WASHINGTON, DC – Following yesterday’s Senate Health, Education, Labor and Pensions (HELP) Committee Hearing on “Fixing No Child Left Behind (NCLB): Testing and Accountability,” National Indian Education Association (NIEA) President Melvin Monette issued the following statement explaining the need for an Elementary and Secondary Education Act (ESEA) reauthorization that upholds the trust responsibility of the United States and fairly provides Native students education services based on principles of accountability, equity, and excellence. President Monette stated:
The ESEA is in pressing need of updating and we commend the Senate HELP Committee under the leadership of Chairman Lamar Alexander (R-TN) for moving forward the reauthorization through recently introduced draft language. However, the current iteration illustrates a need for improvement, so we request that the federal government honor its’ trust responsibility to tribes and Native education by fairly providing comprehensive educational opportunities to Native students within any ESEA reauthorization.
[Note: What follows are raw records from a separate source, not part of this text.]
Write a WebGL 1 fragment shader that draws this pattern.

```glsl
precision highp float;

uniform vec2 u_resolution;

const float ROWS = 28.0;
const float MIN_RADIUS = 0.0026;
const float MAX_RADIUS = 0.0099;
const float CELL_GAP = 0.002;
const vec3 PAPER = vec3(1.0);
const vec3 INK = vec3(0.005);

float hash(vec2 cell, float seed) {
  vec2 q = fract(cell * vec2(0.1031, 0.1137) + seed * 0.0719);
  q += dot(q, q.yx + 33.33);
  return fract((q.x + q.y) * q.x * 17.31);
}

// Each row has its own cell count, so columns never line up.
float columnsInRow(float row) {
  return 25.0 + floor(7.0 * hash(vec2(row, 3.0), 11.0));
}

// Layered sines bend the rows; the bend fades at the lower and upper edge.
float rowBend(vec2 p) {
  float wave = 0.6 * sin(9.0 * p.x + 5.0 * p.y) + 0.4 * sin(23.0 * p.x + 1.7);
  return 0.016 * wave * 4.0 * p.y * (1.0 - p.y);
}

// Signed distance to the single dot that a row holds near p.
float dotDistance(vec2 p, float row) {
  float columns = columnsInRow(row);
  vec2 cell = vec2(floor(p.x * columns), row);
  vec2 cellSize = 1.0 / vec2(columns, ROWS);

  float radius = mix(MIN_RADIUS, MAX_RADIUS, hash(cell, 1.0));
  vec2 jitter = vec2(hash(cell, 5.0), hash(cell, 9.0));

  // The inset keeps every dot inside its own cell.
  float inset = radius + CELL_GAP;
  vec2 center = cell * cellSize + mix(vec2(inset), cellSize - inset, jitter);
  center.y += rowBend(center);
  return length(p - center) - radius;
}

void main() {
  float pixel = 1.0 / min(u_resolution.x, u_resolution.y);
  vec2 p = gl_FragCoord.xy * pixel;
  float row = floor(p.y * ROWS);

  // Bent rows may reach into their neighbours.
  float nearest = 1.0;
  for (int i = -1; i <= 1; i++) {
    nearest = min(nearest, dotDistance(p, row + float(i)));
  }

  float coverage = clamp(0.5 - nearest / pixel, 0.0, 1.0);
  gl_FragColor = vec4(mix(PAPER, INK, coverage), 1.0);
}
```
During the State of the Union Address, President Obama rightfully celebrated the nation’s all-time high graduation rates among high school students. Unfortunately, the stressed graduation rates and academic successes are often not representative of many Native communities. NCLB has done little to address the longstanding challenges affecting Native students. Over the past decade, Native students continue to trail their peers in reading and mathematics (grades four and eight). Nationwide, our students face some of the lowest high school graduation rates with even fewer students graduating from college. Native education is in a state of emergency and tribes have long awaited the opportunity to partner with Congress to take bold action that will significantly improve the education systems serving Native communities.
Tribes and Native communities have an enormous stake in their children’s education. While the ESEA reauthorization must provide effective accountability and protect the civil rights of all Americans, the ESEA reauthorization must also be a commitment to the sovereignty of this country’s First Americans. As such, the ESEA draft should be revised to support tribal nations as they develop their ability to deliver education services as well as coordinate with local and state educational agencies. Only by including the following priorities will an ESEA reauthorization ensure effective and efficient use of funds and delivery of resources to Native communities as well as increase Native student achievement.
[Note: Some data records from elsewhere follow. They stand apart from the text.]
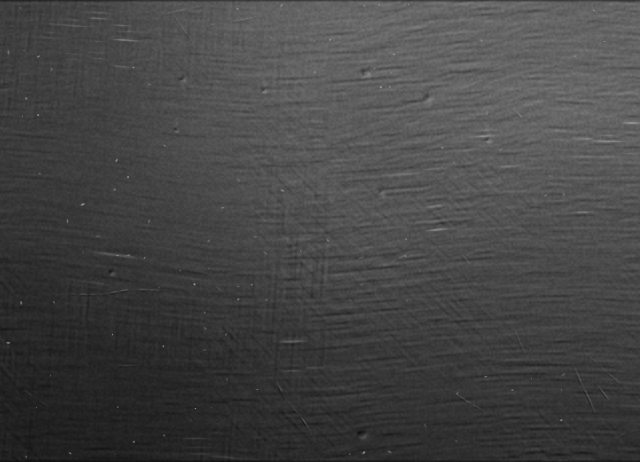
This texture is drawn by a WebGL 1 fragment shader. Its source:

```glsl
precision highp float;
// Dark charcoal painted board: brushed bristle grooves, crossing strokes, scratches and paint chips.
uniform vec2 u_resolution;

#define GROOVE_CONTRAST 0.105
#define CROSS_CONTRAST 0.06
#define MOTTLE 0.065
#define GRAIN 0.045
#define SHADOW_TONE 0.155
#define LIGHT_TONE 0.37
#define SCRATCHES 18
#define BUMPS 9
#define SPECK_CELLS 30.0
#define SPECK_SHARE 0.13

float hash(vec2 p) {
  vec3 q = fract(vec3(p.xyx) * 0.1031);
  q += dot(q, q.yzx + 33.33);
  return fract((q.x + q.y) * q.z);
}

vec2 hash2(vec2 p) {
  return vec2(hash(p), hash(p + 47.3));
}

float noise(vec2 p) {
  vec2 i = floor(p), f = fract(p);
  f = f * f * (3.0 - 2.0 * f);
  return mix(mix(hash(i), hash(i + vec2(1.0, 0.0)), f.x),
             mix(hash(i + vec2(0.0, 1.0)), hash(i + 1.0), f.x), f.y);
}

float fbm(vec2 p) {
  float sum = 0.0, amp = 0.5;
  for (int i = 0; i < 4; i++) {
    sum += amp * noise(p);
    p = p * 2.03 + 17.7;
    amp *= 0.5;
  }
  return sum / 0.9375;
}

vec2 rotate(vec2 p, float a) {
  return vec2(cos(a) * p.x + sin(a) * p.y, cos(a) * p.y - sin(a) * p.x);
}

// Height of the paint left by a brush drawn along x
float paintHeight(vec2 p) {
  return 0.55 * noise(p * vec2(8.0, 75.0)) + 0.6 * noise(p * vec2(19.0, 150.0) + 31.0);
}

// Slope across the grooves, with the creases deepened
float grooveSlope(vec2 p) {
  float slope = paintHeight(p + vec2(0.0, 0.002)) - paintHeight(p - vec2(0.0, 0.002));
  return slope - 0.5 * max(-slope - 0.15, 0.0);
}

// Strokes brushed at an angle, showing only where the mask allows
float crossStrokes(vec2 p, float angle, float seed, float place) {
  float patchMask = smoothstep(0.45, 0.7, fbm(p * 3.2 + seed) + 0.12 * place);
  return patchMask * grooveSlope(rotate(p, angle) + seed);
}

// Small bright flakes, gathered in clusters
float specks(vec2 p, float px) {
  vec2 cell = floor(p * SPECK_CELLS);
  vec2 centre = (cell + 0.25 + 0.5 * hash2(cell)) / SPECK_CELLS;
  float cluster = smoothstep(0.4, 0.75, noise(p * 6.0 + 9.0));
  float present = step(hash(cell + 13.0), SPECK_SHARE * (0.25 + 1.2 * cluster));
  vec2 d = rotate(p - centre, 3.1 * hash(cell + 29.0));
  d.x *= mix(0.4, 1.0, hash(cell + 71.0));
  float radius = mix(0.0007, 0.0022, hash(cell + 5.0));
  return present * (1.0 - smoothstep(radius - 0.7 * px, radius + 0.7 * px, length(d)))
         * mix(0.25, 1.0, hash(cell + 91.0));
}

// Thin broken lines, each with a dark lower lip
float scratches(vec2 p, float aspect, float px) {
  float sum = 0.0;
  vec2 bent = p + 0.012 * vec2(noise(p * 14.0), noise(p * 14.0 + 50.0));
  for (int i = 0; i < SCRATCHES; i++) {
    vec2 id = vec2(float(i) * 7.0 + 3.0, 19.0);
    vec2 centre = hash2(id) * vec2(aspect, 1.0);
    float angle = hash(id + 2.0) < 0.6 ? -0.6 - 0.6 * hash(id + 4.0) : 0.5 * hash(id + 6.0);
    vec2 d = rotate(bent - centre, angle);
    float halfLength = mix(0.02, 0.15, pow(hash(id + 8.0), 2.0));
    float along = 1.0 - smoothstep(0.3 * halfLength, halfLength, abs(d.x));
    float broken = smoothstep(0.3, 0.7, noise(vec2(d.x * 90.0, float(i))));
    float width = 0.0007 + px * 0.5;
    float ridge = exp(-d.y * d.y / (width * width));
    float lip = exp(-pow((d.y + 2.0 * width) / width, 2.0));
    sum += along * mix(0.2, 1.0, broken) * (ridge - 0.5 * lip) * mix(0.25, 1.0, hash(id + 10.0));
  }
  return sum;
}

// Blobs and drips lit from below, with a faint trail above
float bumps(vec2 p, float aspect) {
  float sum = 0.0;
  for (int i = 0; i < BUMPS; i++) {
    vec2 id = vec2(float(i) * 5.0 + 11.0, 83.0);
    vec2 d = p - hash2(id) * vec2(aspect, 1.0);
    float r = mix(0.004, 0.011, hash(id + 3.0));
    d += 0.9 * r * (vec2(noise(p * 130.0), noise(p * 130.0 + 40.0)) - 0.5);
    sum += 1.6 * exp(-dot(d, d) / (r * r)) * dot(d, vec2(0.5, -0.85)) / r;
    float trail = smoothstep(0.0, r, d.y) * (1.0 - smoothstep(2.0 * r, 9.0 * r, d.y));
    sum += 0.2 * trail * exp(-d.x * d.x / (r * r)) * step(0.5, hash(id + 9.0));
  }
  return sum;
}

void main() {
  vec2 uv = gl_FragCoord.xy / u_resolution;
  float aspect = u_resolution.x / u_resolution.y;
  float px = 1.0 / u_resolution.y;
  vec2 p = uv * vec2(aspect, 1.0);

  // Broad light: dim on the left and bottom
  float tone = mix(SHADOW_TONE, LIGHT_TONE, smoothstep(-0.1, 0.95, uv.y));
  tone *= mix(0.68, 1.08, smoothstep(0.0, 0.55, uv.x));
  tone += MOTTLE * (fbm(p * vec2(2.5, 4.0) + 5.0) - 0.5);

  // Brushed relief: upright strokes on the left, diagonal ones low down
  vec2 wavy = p + vec2(0.0, 0.07 * noise(p * 1.7 + 4.0) + 0.006 * noise(p * 11.0));
  float grooves = grooveSlope(wavy);
  float pressure = mix(0.6, 1.0, smoothstep(0.2, 0.7, uv.x)) * mix(0.6, 1.4, noise(p * 5.0));
  float relief = GROOVE_CONTRAST * pressure * grooves;
  relief += CROSS_CONTRAST * (crossStrokes(wavy, 1.5, 3.0, 0.3 - 1.5 * uv.x)
                              + crossStrokes(wavy, -0.8, 14.0, 0.5 - 2.0 * uv.y)
                              + crossStrokes(wavy, 0.25, 37.0, 0.0));
  relief += GRAIN * (noise(p * 230.0) - 0.5);
  tone += relief * (0.5 + 1.8 * tone);

  // Worn streaks, scratches, chips and bumps
  float worn = smoothstep(0.62, 0.8, fbm(p * 4.5 + 60.0));
  tone += 0.2 * worn * smoothstep(0.1, 0.45, grooves);
  tone += 0.14 * scratches(p, aspect, px) + 0.18 * bumps(p, aspect);
  tone = mix(tone, 0.66, 0.8 * specks(p, px));

  // Dark rim along the top and bottom
  float rim = min(uv.y, 1.0 - uv.y);
  tone *= mix(0.6, 1.0, smoothstep(0.0, 0.006, rim));
  gl_FragColor = vec4(vec3(clamp(tone, 0.0, 1.0)), 1.0);
}
```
NIEA calls on the Senate to include the following priorities:
- Strengthen Native Participation in Education: Tribes should have the authority to build their capacity to administer education title programs. Native leaders understand their children best and can better address their students’ unique cultural and academic needs.
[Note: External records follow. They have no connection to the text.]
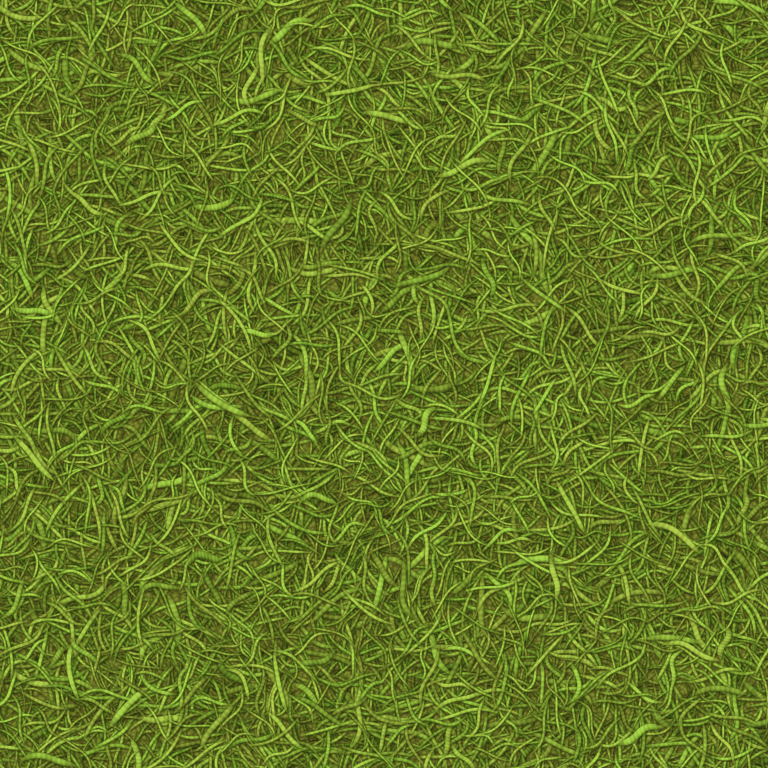
Reproduce this texture procedurally as a Shadertoy shader.

```glsl
#define LAYERS 24
#define CELL 0.052
#define BLADE_WIDTH 0.0019
#define BEND 0.21
#define SHADOW_REACH 0.0027
#define SHADOW_DEPTH 0.52
#define SOFTNESS 0.0018
#define LIGHT_DIR vec2(-0.5, 0.85)

const vec3 DARK_SOIL = vec3(0.18, 0.20, 0.06);
const vec3 LIT_BLADE = vec3(0.62, 0.74, 0.26);
const vec3 GREEN_SHIFT = vec3(-0.035, 0.025, -0.01);

vec4 hash4(vec3 p) {
    vec4 q = fract(p.xyzx * vec4(0.1031, 0.1030, 0.0973, 0.1099));
    q += dot(q, q.wzxy + 33.33);
    return fract((q.xxyz + q.yzzw) * q.zywx);
}

// Distance to the nearest scattered point, in cells
float cellular(vec2 p) {
    vec2 id = floor(p);
    float nearest = 2.0;
    for (int y = -1; y <= 1; y++)
    for (int x = -1; x <= 1; x++) {
        vec2 cell = id + vec2(x, y);
        nearest = min(nearest, length(cell + hash4(vec3(cell, 71.0)).xy - p));
    }
    return nearest;
}

// Slowly turning direction that neighbouring blades loosely share
float flowAngle(vec2 p) {
    return 0.9 + 1.2 * sin(17.0 * p.x + 2.0 * sin(13.0 * p.y))
               + 1.1 * sin(21.0 * p.y - 9.0 * p.x + 1.7);
}

// Paints one curved blade and its shadow; surface holds tone and greenness
void paintBlade(inout vec2 surface, vec2 p, vec2 cell, float layer, float soft) {
    vec4 place = hash4(vec3(cell, layer * 7.0 + 3.0));
    vec4 form = hash4(vec3(cell + 19.0, layer * 5.0 + 41.0));
    vec4 look = hash4(vec3(cell + 53.0, layer * 3.0 + 97.0));

    vec2 center = cell + place.xy;
    float angle = flowAngle(center * CELL) + (place.z + place.w - 1.0) * 2.4;
    vec2 along = vec2(cos(angle), sin(angle));
    vec2 across = vec2(-along.y, along.x);
    vec2 offset = p - center;

    // Centre line: an arc with a slight wave
    float halfLength = mix(0.42, 0.84, form.x);
    float u = dot(offset, along) / halfLength;
    float arc = (form.y - 0.5) * BEND * 2.0;
    float wave = (form.z - 0.5) * 0.14;
    float curve = arc * (u * u - 0.35) + wave * sin(3.5 * u);
    float slope = (2.0 * arc * u + 3.5 * wave * cos(3.5 * u)) / halfLength;
    float d = (dot(offset, across) - curve) * CELL * inversesqrt(1.0 + slope * slope);

    float thickness = BLADE_WIDTH * (0.65 + 0.6 * form.w + 1.3 * pow(look.x, 10.0));
    float u2 = u * u;
    float w = thickness * (1.0 - u2 * u2 * u2);
    float fade = 1.0 - 0.6 * smoothstep(0.5, 1.0, abs(u));
    float lit = dot(across, LIGHT_DIR);

    // Shadow falls away from the light
    float gap = abs(d + lit * 0.0008) - w;
    float shadow = 1.0 - smoothstep(-0.0005, SHADOW_REACH, gap);
    surface.x *= 1.0 - SHADOW_DEPTH * fade * shadow;

    // Bright ridge, darker rims and glints along the length
    float s = clamp(d / max(w, soft), -1.0, 1.0);
    float tone = mix(0.46, 0.98, layer / float(LAYERS - 1)) + (look.y - 0.5) * 0.5;
    tone += 0.22 * lit * s - 0.34 * s * s;
    tone += 0.17 * sin(u * 13.0 + look.w * 6.28) * sin(u * 22.0 + look.x * 6.28);
    float mask = clamp((w - abs(d)) / soft + 0.5, 0.0, 1.0) * fade * 0.95;
    surface = mix(surface, vec2(tone, mix(0.3, 1.0, look.z)), mask);
}

void mainImage(out vec4 fragColor, in vec2 fragCoord) {
    vec2 uv = fragCoord / iResolution.y;
    float soft = max(SOFTNESS, 1.0 / iResolution.y);

    // Crumbly ground
    vec2 surface = vec2(0.75 - 0.6 * cellular(uv * 170.0), 0.2);

    // Blades, from the bottom layer up
    for (int i = 0; i < LAYERS; i++) {
        float layer = float(i);
        vec2 p = uv / CELL + 2.0 + fract(layer * vec2(0.618, 0.755));
        vec2 id = floor(p);
        for (int y = -1; y <= 1; y++)
        for (int x = -1; x <= 1; x++)
            paintBlade(surface, p, id + vec2(x, y), layer, soft);
    }

    // Soil to lit blade, with the blue rising late
    float tone = clamp(surface.x, -0.08, 1.15);
    vec3 ramp = vec3(tone, tone, sign(tone) * pow(abs(tone), 1.3));
    vec3 color = DARK_SOIL + (LIT_BLADE - DARK_SOIL) * ramp;
    color += GREEN_SHIFT * (surface.y * 2.0 - 1.0);
    fragColor = vec4(clamp(color, 0.0, 1.0), 1.0);
}
```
- Encourage Tribal/State Partnerships: While the federal government has a trust responsibility to work with tribes, tribal concerns are often excluded at the state and local level. The ESEA reauthorization should require local and state educational agencies to closely work and meaningfully consult with tribes when developing applications and plans for ESEA title programs.
- Preserve and Revitalize Native Languages: The continued existence of Native languages is crucial to protecting and strengthening Native culture and tribal communities as well as increasing the academic achievement of Native students. Any ESEA reauthorization should provide resources for eligible schools to participate in a program to develop and maintain Native language immersion education models.
- Increase Access to Native Student Records: Native students often transfer between federal, state, and tribal school districts, which creates information gaps as systems are not required to track and coordinate student data. The ESEA reauthorization should provide the ability for schools and state and local educational agencies to share Native student data with their local tribes. Providing such information will create longitudinal student statistics that will help schools and Native partners alleviate issues that decrease Native student achievement.
NIEA, tribes, and our national and local partners look forward to working with members of Congress to strengthen this initial draft proposal. It is critical the ESEA reauthorization serves Native students and their peers by not only ensuring equity and accountability, but also including tribes within their local education systems. This great country cannot afford to ignore the needs of its most vulnerable students. By reinforcing America’s trust responsibility and strengthening tribal sovereignty throughout the ESEA, Congress will begin to reverse the negative impacts affecting Native communities and ensure local cooperation fosters efficiency and academic excellence for all students.